▶ _Exercise_
Where a line of the data holds the word "crosses", copy that line.

▶ _Data records_
---
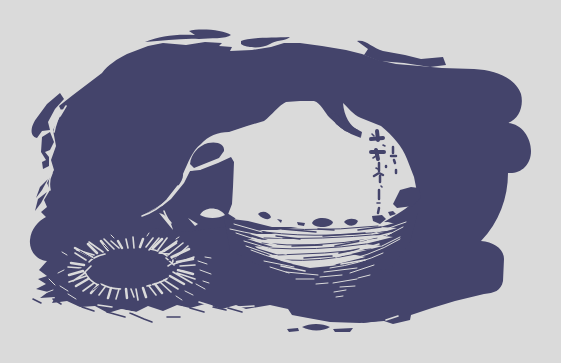
<!DOCTYPE html>
<html lang="en">
<head>
<meta charset="utf-8">
<title>Empty tomb with crown of thorns</title>
<style>
:root { --ink: #44446b; --paper: #dadada; }
html, body { margin: 0; overflow: hidden; background: var(--paper); }
svg { display: block; width: 561px; height: 363px; }
.ink { fill: var(--ink); }
.paper { fill: var(--paper); }
.ink-line, .paper-line { fill: none; stroke-linecap: round; stroke-linejoin: round; }
.ink-line { stroke: var(--ink); }
.paper-line { stroke: var(--paper); }
.hair { stroke-width: 1; }
.thin { stroke-width: 1.6; }
.mid { stroke-width: 2.5; }
.bold { stroke-width: 4; }
</style>
</head>
<body>
<svg viewBox="0 0 561 363" role="img" aria-label="Open tomb looking out to three crosses, with a crown of thorns in front">
  <rect class="paper" width="561" height="363"/>

  <g id="cave-wall">
    <path class="ink" d="M102 73C108 65 117 59 127 54L148 46 163 43 186 45 205 42 222 43 219 46 232 47 230 51 252 50 271 47 284 43 300 43 322 46 346 50 362 54 378 60 396 64 420 66 442 68 474 69C497 70 516 79 521 94C524 106 519 119 508 123C522 124 531 138 531 151C531 165 521 174 508 173C508 198 499 222 481 241C494 242 504 249 504 259L503 281C501 291 494 293 484 294L455 301 432 308 411 315 410 320 393 324 384 321 360 323 330 322 308 318 292 315 288 309 270 305 246 309 236 305 222 309 205 304 190 308 177 305 163 311 148 306 136 312 121 309 108 313 95 306 80 307 67 301 52 303 55 297 40 298 48 292 36 289 46 284 38 279 47 276 39 270 47 261C35 260 29 249 30 240C31 229 38 221 46 217L41 212 47 207 44 200 50 190 47 183 54 170 51 160 56 146 53 130 62 112 59 106 73 95Z"/>
    <g id="brush-edges">
      <path class="ink" d="M145 42C160 36 175 34 195 35L189 31C200 28 224 30 231 35C226 39 210 38 199 39C181 38 164 41 145 42Z"/>
      <path class="ink" d="M241 41C250 37 272 38 290 37C286 41 276 40 270 44C262 49 246 48 241 44Z"/>
      <path class="ink" d="M357 41C366 39 372 48 383 51L405 55 421 59 443 57 446 65 430 67 404 63 379 61 364 55 368 49Z"/>
      <path class="ink" d="M60 93L64 99 55 109 48 122 50 130 42 131 37 138C29 136 31 126 36 119L47 104Z"/>
      <path class="ink" d="M42 137L50 132 54 142 50 150 45 152 49 157 49 166 43 169 42 162 46 160 41 152Z"/>
      <path class="ink" d="M48 179L42 190 36 198 40 187Z"/>
      <path class="ink" d="M47 192L41 203 35 211 38 199Z"/>
      <path class="ink-line thin" d="M82 307l12 4 M107 312l18 5 M130 313l14 6 8 3 M167 317l13 0 M190 308l14 4 M213 307l13 3 M228 308l14 4 M53 299l8 5 M33 299l8 4"/>
      <path class="ink" d="M287 329l11-1 1 3-10 1Z M302 327C310 323 322 323 330 327C324 331 311 332 302 327Z M333 329l20-1-3 4-15 0Z M357 319l21 2-15 2Z"/>
      <path class="paper-line thin" d="M62 110Q56 121 54 132 M66 106l-6 10 M52 173q-4 8-2 17 M98 305l14 2 M122 310l16 3 M172 309l10-2 M199 302l13 4 M238 307l16-1 M386 320l12-4"/>
    </g>
  </g>

  <g id="cave-opening">
    <path class="paper" d="M142 216C150 211 160 206 167 200C174 190 184 182 183 174C188 163 192 151 201 144C208 136 218 132 229 132L247 126 264 121C272 115 278 106 286 102L300 101 314 101C321 103 324 112 330 118L341 128 351 134 361 138 358 130C350 126 344 116 343 103C349 108 352 114 361 118L381 126C393 136 402 146 407 159L414 177 417 192C416 203 404 210 394 216L384 222 400 226 388 235 366 237 340 226 304 226 274 223 238 220 227 213 204 218 184 211 168 208 160 206Z"/>
    <path class="ink" d="M330 113C339 112 340 121 349 125L362 132 361 137 345 131 336 124Z"/>
    <path class="ink" d="M400 190L411 187 419 188 421 197 413 206 397 208 393 204Z"/>
  </g>

  <g id="rolled-stones">
    <path class="ink" d="M140 218L161 207 171 199 184 183 190 171 200 170 218 163 231 157 234 162 233 187 232 204 227 217 232 226 185 232 150 228Z"/>
    <path class="ink" d="M190 164C191 154 198 146 208 143C217 141 225 144 224 151L219 158 204 164 194 168Z"/>
    <path class="paper-line thin" d="M142 216Q157 211 167 200L178 186 M185 173Q191 168 200 169 M164 211q3 8 7 12"/>
    <path class="paper" d="M200 215C204 207 218 206 225 215C218 219 207 219 200 215Z M159 213C166 214 171 221 173 230L168 224Z M188 218l10 6-3 2Z"/>
  </g>

  <g id="crosses">
    <path class="ink-line bold" d="M377 131L378 140 M376 150L378 159"/>
    <path class="ink-line bold" d="M371 139l12-1 M371 152l13 0"/>
    <path class="ink-line mid" d="M379 163l0 8 M380 176l0 6 M379 190l0 9 M379 208l-1 5 M374 176l5-3 4 2"/>
    <path class="ink-line mid" d="M393 147l0 6 M391 156l5 0 M394 160l1 3 M396 170l0 3 M386 166l0 1"/>
    <path class="ink-line thin" d="M372 134l2 2 M383 145l2 1 M373 158l3 -2 M376 168l2 1 M381 186l1 1 M377 203l3 0"/>
  </g>

  <g id="tomb-floor">
    <path class="paper" d="M236 218C276 223 330 225 388 222L403 226 397 235 383 247 366 257 340 265 310 268 283 262 258 249 241 234 228 225Z"/>
    <g id="horizon-rocks" class="ink">
      <path d="M258 214C262 210 269 212 271 217C269 221 262 219 258 214Z"/>
      <path d="M312 223C314 217 328 216 333 222C332 228 315 229 312 223Z"/>
      <path d="M344 222C347 218 355 218 358 221C356 227 348 227 344 222Z"/>
      <path d="M372 216L382 215 386 219 380 224 373 221Z"/>
      <path d="M388 212l5-1 3 3-6 2Z M297 222l8 1-1 3-6-1Z M277 219l5 1-1 3Z"/>
    </g>
    <path class="ink" d="M224 218L248 221 272 227 298 227 277 230 258 230 276 234 250 234 268 240 247 239 273 247 250 246 279 255 254 254 293 264 260 266 230 250Z"/>
    <path class="ink" d="M418 212L398 222 380 227 397 228 374 235 393 237 365 244 383 246 351 254 366 257 333 265 348 268 390 270 410 242Z"/>
    <path class="ink-line hair" d="M240 224Q300 234 378 226 M252 230Q308 240 392 231 M264 238Q320 240 385 234 M262 243Q310 249 377 238 M268 248Q316 251 366 244 M278 255Q325 254 371 249 M285 260Q320 262 356 254"/>
    <path class="ink-line thin" d="M282 229l34 3 M323 236l42-3 M292 246l30-1 M335 246l31-6 M304 258l28-2 M318 229l16 1 M276 236l24 3 M358 230l23-3 M339 253l20-4"/>
    <path class="paper-line hair" d="M234 224l28 8 M230 229Q260 236 282 238 M236 233q16 6 32 9 M244 241l34 10 M246 246l26 9 M251 250q30 12 54 14 M264 261l30 6 M330 263Q369 258 400 239 M330 268Q360 264 383 253 M378 240l25-13 M372 234l34-12 M382 246l18-9"/>
    <path class="paper-line thin" d="M270 256l34 9 M252 238l24 7 M336 257l43-13 M360 241l31-8 M305 265l30-1 M281 266l24 5 M341 264l24-4 M266 249l20 5"/>
    <path class="paper-line hair" d="M286 272l32 3 M270 267l19 6 M324 272l33-4 M350 273l24-8 M296 279l18 0 M320 277l22-2 M333 283l24-4 M316 284l12-1 M340 287l15-1 M334 292l12-2 M358 278l12-3 M336 297l7-1"/>
  </g>

  <g id="crown-of-thorns">
    <path class="paper-line mid" d="M92 257l-17-9 M97 253l-9-9 M108 250l-7-9 M122 248l-4-7 M140 247l3-8 M153 248l9-9 M164 251l12-8 M172 257l17-8 M177 262l16-3 M178 270l15 4 M170 276l14 8 M84 265l-13-2 M83 271l-14 4 M88 279l-12 7 M98 285l-7 8 M111 288l-3 10 M126 289l1 9 M143 288l3 9 M155 284l7 9"/>
    <path class="paper-line thin" d="M86 260l-11-7 M94 255l-17-5 M103 252l-14-10 M114 249l-10-10 M119 248l-8-7 M128 248l-2-9 M134 248l-1-11 M146 247l7-9 M149 250l10-12 M158 250l9-12 M160 253l17-12 M168 255l15-12 M175 258l13-12 M174 264l20-7 M180 266l15-1 M177 273l18 6 M173 272l19 11 M164 280l14 9 M160 282l11 10 M149 286l7 9 M136 289l2 11 M131 289l3 8 M119 289l-3 10 M105 287l-6 8 M94 283l-11 8 M86 276l-17 6 M81 268l-13-1 M85 273l-12 8"/>
    <path class="paper-line thin" d="M85 272q3 8 13 13 M101 284q9 5 20 5 M147 286q14-3 21-8 M168 266q8-4 3-9 M150 249q11 2 17 7 M105 254q-12 3-16 8 M166 258l8 7 M159 253l10 1 M91 266l-7 7"/>
    <path class="ink-line hair" d="M95 260l-15-9 M111 252l-7-7 M157 253l9-7 M168 261l16-7 M175 268l13 2 M101 284l-8 6 M84 268l-11 3 M150 283l5 6 M122 287l-1 8 M166 277l11 6"/>
    <path class="paper-line hair" d="M67 255l-5-3 M64 270l-6 3 M198 261l9 3 M200 270l11 4 M196 284l9 5 M185 291l8 4 M176 296l6 4 M60 286l8 5 M49 279l6 6 M68 294l8 5 M205 257l6 1 M114 238l-3-3 M147 236l2-3 M176 239l3-2 M53 290l-8 3 M203 281l6 2"/>
  </g>
</svg>
</body>
</html>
---
▶ _Solution to the problem_
<svg viewBox="0 0 561 363" role="img" aria-label="Open tomb looking out to three crosses, with a crown of thorns in front">
  <g id="crosses">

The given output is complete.